## Record extracts
*** Block opens ***

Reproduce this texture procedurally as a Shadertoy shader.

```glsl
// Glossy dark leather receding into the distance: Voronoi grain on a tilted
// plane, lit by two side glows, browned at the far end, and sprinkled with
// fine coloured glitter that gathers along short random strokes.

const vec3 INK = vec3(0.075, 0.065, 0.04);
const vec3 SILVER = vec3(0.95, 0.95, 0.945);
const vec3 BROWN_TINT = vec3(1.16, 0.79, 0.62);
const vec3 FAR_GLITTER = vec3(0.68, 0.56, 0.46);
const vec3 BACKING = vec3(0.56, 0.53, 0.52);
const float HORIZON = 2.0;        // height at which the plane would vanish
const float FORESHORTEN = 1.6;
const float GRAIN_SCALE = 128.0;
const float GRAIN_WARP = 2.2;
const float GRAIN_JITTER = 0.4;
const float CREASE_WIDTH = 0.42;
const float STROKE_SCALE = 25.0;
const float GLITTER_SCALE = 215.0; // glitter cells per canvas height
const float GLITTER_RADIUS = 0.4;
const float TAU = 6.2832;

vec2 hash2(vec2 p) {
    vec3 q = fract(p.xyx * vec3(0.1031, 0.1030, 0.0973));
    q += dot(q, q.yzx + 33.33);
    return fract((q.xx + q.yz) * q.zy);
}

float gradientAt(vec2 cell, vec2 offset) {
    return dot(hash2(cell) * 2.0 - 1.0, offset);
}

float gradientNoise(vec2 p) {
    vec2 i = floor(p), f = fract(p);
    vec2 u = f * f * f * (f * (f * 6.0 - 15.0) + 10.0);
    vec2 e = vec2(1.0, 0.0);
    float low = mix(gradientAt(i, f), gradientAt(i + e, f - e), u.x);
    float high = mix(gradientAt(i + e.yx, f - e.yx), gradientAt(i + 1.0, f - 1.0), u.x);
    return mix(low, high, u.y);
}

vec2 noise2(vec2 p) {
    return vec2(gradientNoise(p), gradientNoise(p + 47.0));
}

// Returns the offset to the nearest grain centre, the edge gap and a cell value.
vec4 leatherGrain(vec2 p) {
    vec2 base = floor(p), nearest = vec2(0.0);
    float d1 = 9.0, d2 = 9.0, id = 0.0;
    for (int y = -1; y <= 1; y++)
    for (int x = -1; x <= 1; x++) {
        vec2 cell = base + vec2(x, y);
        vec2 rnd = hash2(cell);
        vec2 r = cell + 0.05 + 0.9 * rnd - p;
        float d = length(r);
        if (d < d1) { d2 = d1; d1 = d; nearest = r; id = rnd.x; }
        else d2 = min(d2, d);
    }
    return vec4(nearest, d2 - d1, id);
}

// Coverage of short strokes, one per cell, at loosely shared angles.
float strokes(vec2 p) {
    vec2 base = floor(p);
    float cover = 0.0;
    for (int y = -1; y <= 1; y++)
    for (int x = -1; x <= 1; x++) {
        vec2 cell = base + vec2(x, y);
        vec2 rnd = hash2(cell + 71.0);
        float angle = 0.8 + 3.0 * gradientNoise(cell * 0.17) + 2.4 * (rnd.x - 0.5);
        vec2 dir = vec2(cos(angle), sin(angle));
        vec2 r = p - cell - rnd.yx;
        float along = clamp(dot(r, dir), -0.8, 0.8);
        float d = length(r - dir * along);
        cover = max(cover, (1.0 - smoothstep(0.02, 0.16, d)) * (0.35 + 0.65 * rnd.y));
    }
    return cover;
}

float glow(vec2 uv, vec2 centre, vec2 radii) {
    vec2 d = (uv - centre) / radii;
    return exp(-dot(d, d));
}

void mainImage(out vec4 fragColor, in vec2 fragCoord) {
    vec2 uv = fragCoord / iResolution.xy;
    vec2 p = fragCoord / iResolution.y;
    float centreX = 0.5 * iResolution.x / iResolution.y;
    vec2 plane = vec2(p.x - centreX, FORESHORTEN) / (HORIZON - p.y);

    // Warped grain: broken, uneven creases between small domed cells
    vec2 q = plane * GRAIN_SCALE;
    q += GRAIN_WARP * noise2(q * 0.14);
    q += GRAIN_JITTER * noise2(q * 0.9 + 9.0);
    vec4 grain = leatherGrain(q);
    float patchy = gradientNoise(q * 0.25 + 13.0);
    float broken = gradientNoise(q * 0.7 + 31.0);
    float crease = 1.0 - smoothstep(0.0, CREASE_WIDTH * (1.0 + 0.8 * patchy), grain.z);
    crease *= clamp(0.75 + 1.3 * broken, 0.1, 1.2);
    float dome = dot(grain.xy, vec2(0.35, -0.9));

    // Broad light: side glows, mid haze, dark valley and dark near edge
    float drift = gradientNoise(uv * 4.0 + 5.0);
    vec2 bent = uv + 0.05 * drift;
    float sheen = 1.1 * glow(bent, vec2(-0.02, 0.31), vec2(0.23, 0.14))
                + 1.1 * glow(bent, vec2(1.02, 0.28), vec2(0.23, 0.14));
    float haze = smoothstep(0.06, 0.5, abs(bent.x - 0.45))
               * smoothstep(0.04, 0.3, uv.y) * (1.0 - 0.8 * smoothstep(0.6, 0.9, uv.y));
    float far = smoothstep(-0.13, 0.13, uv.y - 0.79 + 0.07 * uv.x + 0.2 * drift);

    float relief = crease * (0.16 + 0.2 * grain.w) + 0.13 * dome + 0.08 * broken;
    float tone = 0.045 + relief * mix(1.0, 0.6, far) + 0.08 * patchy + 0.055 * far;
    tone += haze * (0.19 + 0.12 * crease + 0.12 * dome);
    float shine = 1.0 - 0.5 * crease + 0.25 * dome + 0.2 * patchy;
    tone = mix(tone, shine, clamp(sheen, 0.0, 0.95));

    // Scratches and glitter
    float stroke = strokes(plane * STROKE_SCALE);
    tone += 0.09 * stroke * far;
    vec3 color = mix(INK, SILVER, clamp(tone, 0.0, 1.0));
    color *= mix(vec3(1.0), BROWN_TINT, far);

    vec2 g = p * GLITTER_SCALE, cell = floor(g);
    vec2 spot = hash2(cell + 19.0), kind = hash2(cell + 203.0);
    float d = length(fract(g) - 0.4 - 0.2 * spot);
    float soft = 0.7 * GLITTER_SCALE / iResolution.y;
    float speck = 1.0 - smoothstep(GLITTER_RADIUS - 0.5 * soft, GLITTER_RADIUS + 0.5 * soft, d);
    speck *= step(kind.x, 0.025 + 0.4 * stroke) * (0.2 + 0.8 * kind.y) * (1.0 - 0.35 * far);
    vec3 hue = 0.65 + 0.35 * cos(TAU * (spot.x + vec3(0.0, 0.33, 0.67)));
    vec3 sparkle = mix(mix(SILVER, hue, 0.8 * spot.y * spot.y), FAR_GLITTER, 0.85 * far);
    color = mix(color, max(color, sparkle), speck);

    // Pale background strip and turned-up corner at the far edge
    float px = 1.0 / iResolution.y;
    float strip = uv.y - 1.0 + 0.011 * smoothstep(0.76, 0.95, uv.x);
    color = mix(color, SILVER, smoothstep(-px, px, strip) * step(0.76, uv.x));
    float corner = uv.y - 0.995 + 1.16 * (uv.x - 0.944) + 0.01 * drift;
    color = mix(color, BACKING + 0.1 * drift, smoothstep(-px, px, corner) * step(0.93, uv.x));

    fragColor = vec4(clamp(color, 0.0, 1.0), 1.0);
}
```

*** Block closes ***

## Exercise goal
Retype the records above so that nothing differs from the original.

## Result of this exercise
Reproduce this texture procedurally as a Shadertoy shader.

```glsl
// Glossy dark leather receding into the distance: Voronoi grain on a tilted
// plane, lit by two side glows, browned at the far end, and sprinkled with
// fine coloured glitter that gathers along short random strokes.

const vec3 INK = vec3(0.075, 0.065, 0.04);
const vec3 SILVER = vec3(0.95, 0.95, 0.945);
const vec3 BROWN_TINT = vec3(1.16, 0.79, 0.62);
const vec3 FAR_GLITTER = vec3(0.68, 0.56, 0.46);
const vec3 BACKING = vec3(0.56, 0.53, 0.52);
const float HORIZON = 2.0;        // height at which the plane would vanish
const float FORESHORTEN = 1.6;
const float GRAIN_SCALE = 128.0;
const float GRAIN_WARP = 2.2;
const float GRAIN_JITTER = 0.4;
const float CREASE_WIDTH = 0.42;
const float STROKE_SCALE = 25.0;
const float GLITTER_SCALE = 215.0; // glitter cells per canvas height
const float GLITTER_RADIUS = 0.4;
const float TAU = 6.2832;

vec2 hash2(vec2 p) {
    vec3 q = fract(p.xyx * vec3(0.1031, 0.1030, 0.0973));
    q += dot(q, q.yzx + 33.33);
    return fract((q.xx + q.yz) * q.zy);
}

float gradientAt(vec2 cell, vec2 offset) {
    return dot(hash2(cell) * 2.0 - 1.0, offset);
}

float gradientNoise(vec2 p) {
    vec2 i = floor(p), f = fract(p);
    vec2 u = f * f * f * (f * (f * 6.0 - 15.0) + 10.0);
    vec2 e = vec2(1.0, 0.0);
    float low = mix(gradientAt(i, f), gradientAt(i + e, f - e), u.x);
    float high = mix(gradientAt(i + e.yx, f - e.yx), gradientAt(i + 1.0, f - 1.0), u.x);
    return mix(low, high, u.y);
}

vec2 noise2(vec2 p) {
    return vec2(gradientNoise(p), gradientNoise(p + 47.0));
}

// Returns the offset to the nearest grain centre, the edge gap and a cell value.
vec4 leatherGrain(vec2 p) {
    vec2 base = floor(p), nearest = vec2(0.0);
    float d1 = 9.0, d2 = 9.0, id = 0.0;
    for (int y = -1; y <= 1; y++)
    for (int x = -1; x <= 1; x++) {
        vec2 cell = base + vec2(x, y);
        vec2 rnd = hash2(cell);
        vec2 r = cell + 0.05 + 0.9 * rnd - p;
        float d = length(r);
        if (d < d1) { d2 = d1; d1 = d; nearest = r; id = rnd.x; }
        else d2 = min(d2, d);
    }
    return vec4(nearest, d2 - d1, id);
}

// Coverage of short strokes, one per cell, at loosely shared angles.
float strokes(vec2 p) {
    vec2 base = floor(p);
    float cover = 0.0;
    for (int y = -1; y <= 1; y++)
    for (int x = -1; x <= 1; x++) {
        vec2 cell = base + vec2(x, y);
        vec2 rnd = hash2(cell + 71.0);
        float angle = 0.8 + 3.0 * gradientNoise(cell * 0.17) + 2.4 * (rnd.x - 0.5);
        vec2 dir = vec2(cos(angle), sin(angle));
        vec2 r = p - cell - rnd.yx;
        float along = clamp(dot(r, dir), -0.8, 0.8);
        float d = length(r - dir * along);
        cover = max(cover, (1.0 - smoothstep(0.02, 0.16, d)) * (0.35 + 0.65 * rnd.y));
    }
    return cover;
}

float glow(vec2 uv, vec2 centre, vec2 radii) {
    vec2 d = (uv - centre) / radii;
    return exp(-dot(d, d));
}

void mainImage(out vec4 fragColor, in vec2 fragCoord) {
    vec2 uv = fragCoord / iResolution.xy;
    vec2 p = fragCoord / iResolution.y;
    float centreX = 0.5 * iResolution.x / iResolution.y;
    vec2 plane = vec2(p.x - centreX, FORESHORTEN) / (HORIZON - p.y);

    // Warped grain: broken, uneven creases between small domed cells
    vec2 q = plane * GRAIN_SCALE;
    q += GRAIN_WARP * noise2(q * 0.14);
    q += GRAIN_JITTER * noise2(q * 0.9 + 9.0);
    vec4 grain = leatherGrain(q);
    float patchy = gradientNoise(q * 0.25 + 13.0);
    float broken = gradientNoise(q * 0.7 + 31.0);
    float crease = 1.0 - smoothstep(0.0, CREASE_WIDTH * (1.0 + 0.8 * patchy), grain.z);
    crease *= clamp(0.75 + 1.3 * broken, 0.1, 1.2);
    float dome = dot(grain.xy, vec2(0.35, -0.9));

    // Broad light: side glows, mid haze, dark valley and dark near edge
    float drift = gradientNoise(uv * 4.0 + 5.0);
    vec2 bent = uv + 0.05 * drift;
    float sheen = 1.1 * glow(bent, vec2(-0.02, 0.31), vec2(0.23, 0.14))
                + 1.1 * glow(bent, vec2(1.02, 0.28), vec2(0.23, 0.14));
    float haze = smoothstep(0.06, 0.5, abs(bent.x - 0.45))
               * smoothstep(0.04, 0.3, uv.y) * (1.0 - 0.8 * smoothstep(0.6, 0.9, uv.y));
    float far = smoothstep(-0.13, 0.13, uv.y - 0.79 + 0.07 * uv.x + 0.2 * drift);

    float relief = crease * (0.16 + 0.2 * grain.w) + 0.13 * dome + 0.08 * broken;
    float tone = 0.045 + relief * mix(1.0, 0.6, far) + 0.08 * patchy + 0.055 * far;
    tone += haze * (0.19 + 0.12 * crease + 0.12 * dome);
    float shine = 1.0 - 0.5 * crease + 0.25 * dome + 0.2 * patchy;
    tone = mix(tone, shine, clamp(sheen, 0.0, 0.95));

    // Scratches and glitter
    float stroke = strokes(plane * STROKE_SCALE);
    tone += 0.09 * stroke * far;
    vec3 color = mix(INK, SILVER, clamp(tone, 0.0, 1.0));
    color *= mix(vec3(1.0), BROWN_TINT, far);

    vec2 g = p * GLITTER_SCALE, cell = floor(g);
    vec2 spot = hash2(cell + 19.0), kind = hash2(cell + 203.0);
    float d = length(fract(g) - 0.4 - 0.2 * spot);
    float soft = 0.7 * GLITTER_SCALE / iResolution.y;
    float speck = 1.0 - smoothstep(GLITTER_RADIUS - 0.5 * soft, GLITTER_RADIUS + 0.5 * soft, d);
    speck *= step(kind.x, 0.025 + 0.4 * stroke) * (0.2 + 0.8 * kind.y) * (1.0 - 0.35 * far);
    vec3 hue = 0.65 + 0.35 * cos(TAU * (spot.x + vec3(0.0, 0.33, 0.67)));
    vec3 sparkle = mix(mix(SILVER, hue, 0.8 * spot.y * spot.y), FAR_GLITTER, 0.85 * far);
    color = mix(color, max(color, sparkle), speck);

    // Pale background strip and turned-up corner at the far edge
    float px = 1.0 / iResolution.y;
    float strip = uv.y - 1.0 + 0.011 * smoothstep(0.76, 0.95, uv.x);
    color = mix(color, SILVER, smoothstep(-px, px, strip) * step(0.76, uv.x));
    float corner = uv.y - 0.995 + 1.16 * (uv.x - 0.944) + 0.01 * drift;
    color = mix(color, BACKING + 0.1 * drift, smoothstep(-px, px, corner) * step(0.93, uv.x));

    fragColor = vec4(clamp(color, 0.0, 1.0), 1.0);
}
```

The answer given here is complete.